Besides Nago and Kobayashi, the Genki Ala Wai Project team also includes principal investigator Dr. Kenneth Kaneshiro; Fumiko Sato Chun, community and media liaison; and Ian Pelayo, who is the project manager and coordinator of the project’s science curriculum. A former science teacher, Pelayo has integrated requirements of the Hawai‘i DOE Next Generation Science Standards.
Pelayo said he’s happy to see the students apply a real-life science project into a real-world scenario, which includes learning about what they can do now to help protect and preserve the environment.
“I hope the students realize that they are capable of making changes,” Pelayo said. “They get to experience that they are able to make a difference using this project as a stepping stone to making this world a better place.”
The project has an ambitious goal: to clean up the Ala Wai Canal to a point where people can swim in it and catch fish from it within seven years. With help from students, teachers, community members and stakeholders, the Genki Ala Wai Project is expected to follow through on its goal in the near future.
Back in Kwee’s fourth grade classroom, the students are tasked with finding and recording the salinity and pH level of their water sample. Groups of five take turns filling a small beaker with a pipette before dropping in the pH or salinity drops. They compare its color on the chart provided before writing down the results. After getting Kwee’s approval, the students return to their desks so that the next group can work on their science experiment.
“This project is so amazing because it further pushes my students to know that they have their own civic responsibilities to help the environment,” said Kwee, who has been a teacher for over 30 years. She was recently named one of five national finalists for the 2019 LifeChanger of the Year Award. Kwee’s leadership and positive attitude has inspired her students to become the “Golden Leaders” and future scientists that many of them aspire to become one day.
When Kwee received the email from the Genki Ala Wai Project, asking the volunteered schools to participate, she knew immediately that the program would not only benefit her students, but also fulfill her own personal desire to help the environment.
“It’s so important for everyone to be involved when it comes to protecting the environment,” she said. “This project is so special for my students to be a part of because it lights up their imaginations and makes them think more critically [about] how to problem-solve and work together as a team.”
As the bell rings ending the school day, the students in Kwee’s class take their time packing up their belongings. All of the students make sure to say good-bye to their teacher before leaving for the day.

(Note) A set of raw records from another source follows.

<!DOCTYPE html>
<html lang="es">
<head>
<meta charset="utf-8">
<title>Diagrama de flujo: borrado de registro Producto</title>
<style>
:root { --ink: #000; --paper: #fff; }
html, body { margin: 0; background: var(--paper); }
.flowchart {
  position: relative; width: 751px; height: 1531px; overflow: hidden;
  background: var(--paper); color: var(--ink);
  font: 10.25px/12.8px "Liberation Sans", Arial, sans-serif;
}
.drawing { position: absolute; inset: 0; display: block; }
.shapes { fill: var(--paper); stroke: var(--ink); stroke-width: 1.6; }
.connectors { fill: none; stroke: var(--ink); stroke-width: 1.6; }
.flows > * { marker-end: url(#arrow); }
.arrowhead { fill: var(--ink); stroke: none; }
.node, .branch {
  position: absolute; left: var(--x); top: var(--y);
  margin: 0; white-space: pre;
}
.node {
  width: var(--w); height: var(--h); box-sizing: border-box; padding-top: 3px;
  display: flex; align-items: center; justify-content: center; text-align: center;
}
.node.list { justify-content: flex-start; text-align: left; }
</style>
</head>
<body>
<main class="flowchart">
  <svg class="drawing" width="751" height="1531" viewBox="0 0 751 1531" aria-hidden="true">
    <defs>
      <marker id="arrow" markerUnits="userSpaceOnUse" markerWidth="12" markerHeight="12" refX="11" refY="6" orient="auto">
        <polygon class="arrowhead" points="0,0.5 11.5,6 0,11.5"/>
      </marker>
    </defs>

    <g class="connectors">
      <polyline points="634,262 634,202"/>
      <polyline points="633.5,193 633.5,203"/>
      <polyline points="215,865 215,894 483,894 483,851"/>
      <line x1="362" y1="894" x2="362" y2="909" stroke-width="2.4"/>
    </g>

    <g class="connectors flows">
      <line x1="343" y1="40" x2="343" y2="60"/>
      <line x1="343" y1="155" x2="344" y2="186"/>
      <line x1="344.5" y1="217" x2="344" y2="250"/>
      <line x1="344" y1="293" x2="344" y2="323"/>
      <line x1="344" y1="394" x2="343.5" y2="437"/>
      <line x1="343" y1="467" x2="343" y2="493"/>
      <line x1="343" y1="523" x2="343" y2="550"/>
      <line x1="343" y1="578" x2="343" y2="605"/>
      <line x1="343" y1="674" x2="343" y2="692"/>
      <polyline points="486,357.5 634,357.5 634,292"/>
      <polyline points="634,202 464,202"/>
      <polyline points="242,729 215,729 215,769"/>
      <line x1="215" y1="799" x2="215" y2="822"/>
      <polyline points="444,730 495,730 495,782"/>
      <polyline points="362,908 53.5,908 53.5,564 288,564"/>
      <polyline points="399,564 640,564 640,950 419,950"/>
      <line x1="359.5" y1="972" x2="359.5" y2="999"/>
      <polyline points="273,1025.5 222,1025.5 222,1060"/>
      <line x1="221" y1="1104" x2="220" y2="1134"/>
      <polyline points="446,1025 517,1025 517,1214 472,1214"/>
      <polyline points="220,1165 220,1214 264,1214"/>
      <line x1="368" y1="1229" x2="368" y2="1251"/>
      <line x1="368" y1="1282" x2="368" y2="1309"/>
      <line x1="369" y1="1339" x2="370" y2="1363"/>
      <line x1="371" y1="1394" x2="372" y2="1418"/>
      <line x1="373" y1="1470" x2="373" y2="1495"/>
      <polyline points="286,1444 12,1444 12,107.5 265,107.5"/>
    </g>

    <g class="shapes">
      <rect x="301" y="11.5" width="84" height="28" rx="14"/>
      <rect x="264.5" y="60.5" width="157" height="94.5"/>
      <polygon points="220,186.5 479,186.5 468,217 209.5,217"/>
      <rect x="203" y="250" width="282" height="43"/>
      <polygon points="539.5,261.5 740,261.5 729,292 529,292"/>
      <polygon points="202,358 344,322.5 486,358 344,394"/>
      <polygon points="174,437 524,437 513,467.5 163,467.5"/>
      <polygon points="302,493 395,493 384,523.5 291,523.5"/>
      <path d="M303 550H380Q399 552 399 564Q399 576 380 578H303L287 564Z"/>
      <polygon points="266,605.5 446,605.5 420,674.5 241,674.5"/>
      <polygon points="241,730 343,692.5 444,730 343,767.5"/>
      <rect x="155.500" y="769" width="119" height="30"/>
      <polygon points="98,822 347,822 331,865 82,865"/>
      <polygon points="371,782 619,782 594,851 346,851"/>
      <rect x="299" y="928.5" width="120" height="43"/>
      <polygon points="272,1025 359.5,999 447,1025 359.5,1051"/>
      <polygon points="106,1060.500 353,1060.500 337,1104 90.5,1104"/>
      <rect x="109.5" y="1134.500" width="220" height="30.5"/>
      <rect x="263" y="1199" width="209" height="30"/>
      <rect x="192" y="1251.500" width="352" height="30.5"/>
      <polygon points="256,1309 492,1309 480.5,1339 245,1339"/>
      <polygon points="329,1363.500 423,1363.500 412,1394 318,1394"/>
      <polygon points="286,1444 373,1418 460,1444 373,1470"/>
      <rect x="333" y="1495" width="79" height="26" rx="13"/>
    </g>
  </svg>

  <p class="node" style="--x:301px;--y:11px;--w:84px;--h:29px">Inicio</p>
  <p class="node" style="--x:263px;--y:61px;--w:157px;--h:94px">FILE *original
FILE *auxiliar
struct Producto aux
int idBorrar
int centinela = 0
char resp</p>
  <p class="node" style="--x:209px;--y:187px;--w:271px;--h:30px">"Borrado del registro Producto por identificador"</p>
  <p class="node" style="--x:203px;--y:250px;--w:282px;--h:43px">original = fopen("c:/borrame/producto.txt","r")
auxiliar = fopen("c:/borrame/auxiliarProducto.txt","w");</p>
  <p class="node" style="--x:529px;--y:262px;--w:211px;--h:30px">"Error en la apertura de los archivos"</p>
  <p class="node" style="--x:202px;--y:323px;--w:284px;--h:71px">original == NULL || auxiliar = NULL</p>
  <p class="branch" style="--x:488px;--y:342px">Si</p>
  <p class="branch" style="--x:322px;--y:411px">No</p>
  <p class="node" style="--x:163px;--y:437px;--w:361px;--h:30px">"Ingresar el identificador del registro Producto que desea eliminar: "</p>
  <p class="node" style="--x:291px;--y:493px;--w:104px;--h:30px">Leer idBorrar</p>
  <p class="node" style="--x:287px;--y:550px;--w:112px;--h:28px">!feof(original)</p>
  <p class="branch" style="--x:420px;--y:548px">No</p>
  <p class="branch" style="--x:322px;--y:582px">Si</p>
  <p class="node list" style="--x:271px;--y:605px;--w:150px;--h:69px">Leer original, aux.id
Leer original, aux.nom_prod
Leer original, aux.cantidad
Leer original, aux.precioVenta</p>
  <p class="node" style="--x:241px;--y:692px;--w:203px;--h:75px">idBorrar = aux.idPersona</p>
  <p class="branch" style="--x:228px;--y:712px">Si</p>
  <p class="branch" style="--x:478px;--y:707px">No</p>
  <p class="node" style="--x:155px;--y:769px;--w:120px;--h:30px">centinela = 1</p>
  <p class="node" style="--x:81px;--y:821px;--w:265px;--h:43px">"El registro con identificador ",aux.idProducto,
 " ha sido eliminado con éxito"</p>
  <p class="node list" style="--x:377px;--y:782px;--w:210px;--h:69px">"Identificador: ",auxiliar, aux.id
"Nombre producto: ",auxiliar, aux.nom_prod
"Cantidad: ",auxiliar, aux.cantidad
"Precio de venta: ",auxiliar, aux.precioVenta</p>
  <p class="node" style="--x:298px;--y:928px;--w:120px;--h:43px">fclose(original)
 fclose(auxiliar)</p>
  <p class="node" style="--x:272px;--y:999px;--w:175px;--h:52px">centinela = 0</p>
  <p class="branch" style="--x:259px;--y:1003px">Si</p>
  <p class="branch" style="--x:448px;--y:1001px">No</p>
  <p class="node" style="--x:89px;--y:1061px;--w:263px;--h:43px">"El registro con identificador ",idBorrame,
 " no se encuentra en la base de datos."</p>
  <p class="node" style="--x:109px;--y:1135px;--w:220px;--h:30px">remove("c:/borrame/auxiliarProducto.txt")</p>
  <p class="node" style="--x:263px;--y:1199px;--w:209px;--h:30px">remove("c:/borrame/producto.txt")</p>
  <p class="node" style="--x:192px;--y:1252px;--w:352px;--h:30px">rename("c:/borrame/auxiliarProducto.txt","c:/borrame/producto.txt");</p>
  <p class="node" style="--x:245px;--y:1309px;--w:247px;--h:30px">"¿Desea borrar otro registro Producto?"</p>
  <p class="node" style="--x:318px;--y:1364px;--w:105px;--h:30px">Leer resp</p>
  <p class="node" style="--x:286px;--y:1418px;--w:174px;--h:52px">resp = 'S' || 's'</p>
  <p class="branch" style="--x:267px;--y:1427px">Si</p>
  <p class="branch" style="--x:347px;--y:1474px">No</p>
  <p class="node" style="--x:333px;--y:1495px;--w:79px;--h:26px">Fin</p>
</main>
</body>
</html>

She responds in kind with an encouraging “Thank you,” or “Good job today.”
As Kwee watches the last of her students head out the door, she wraps up her thoughts on the project, describing it as something special from which the entire community can learn and grow.
“I’m so proud of my students, just as much as I’m proud of this project,” Kwee continues. “I already can see my students feel so empowered from conducting our Ala Wai Canal experiments and findings.
“I can’t wait to see what will happen in the future, when we can one day swim and fish in the canal . . . And my students can look back and know that it was because of them that the canal is clean, that their hard work made a difference.”
EM Hawaii president Hiromichi Nago hopes to continue involving schoolchildren in the Genki Ala Wai Project. You can follow their progress at genkialawai.org. If you would like to support the project in any way, contact Nago at (808) 548-0396.
Kristen Nemoto Jay was born and raised in Waimänalo. Besides working as a freelance writer, she also tutors part-time at her alma mater, Kailua High School, and is a yoga instructor at CorePower Yoga. Kristen earned her bachelor’s degree in sociology from Chapman University and her master’s in journalism from DePaul University.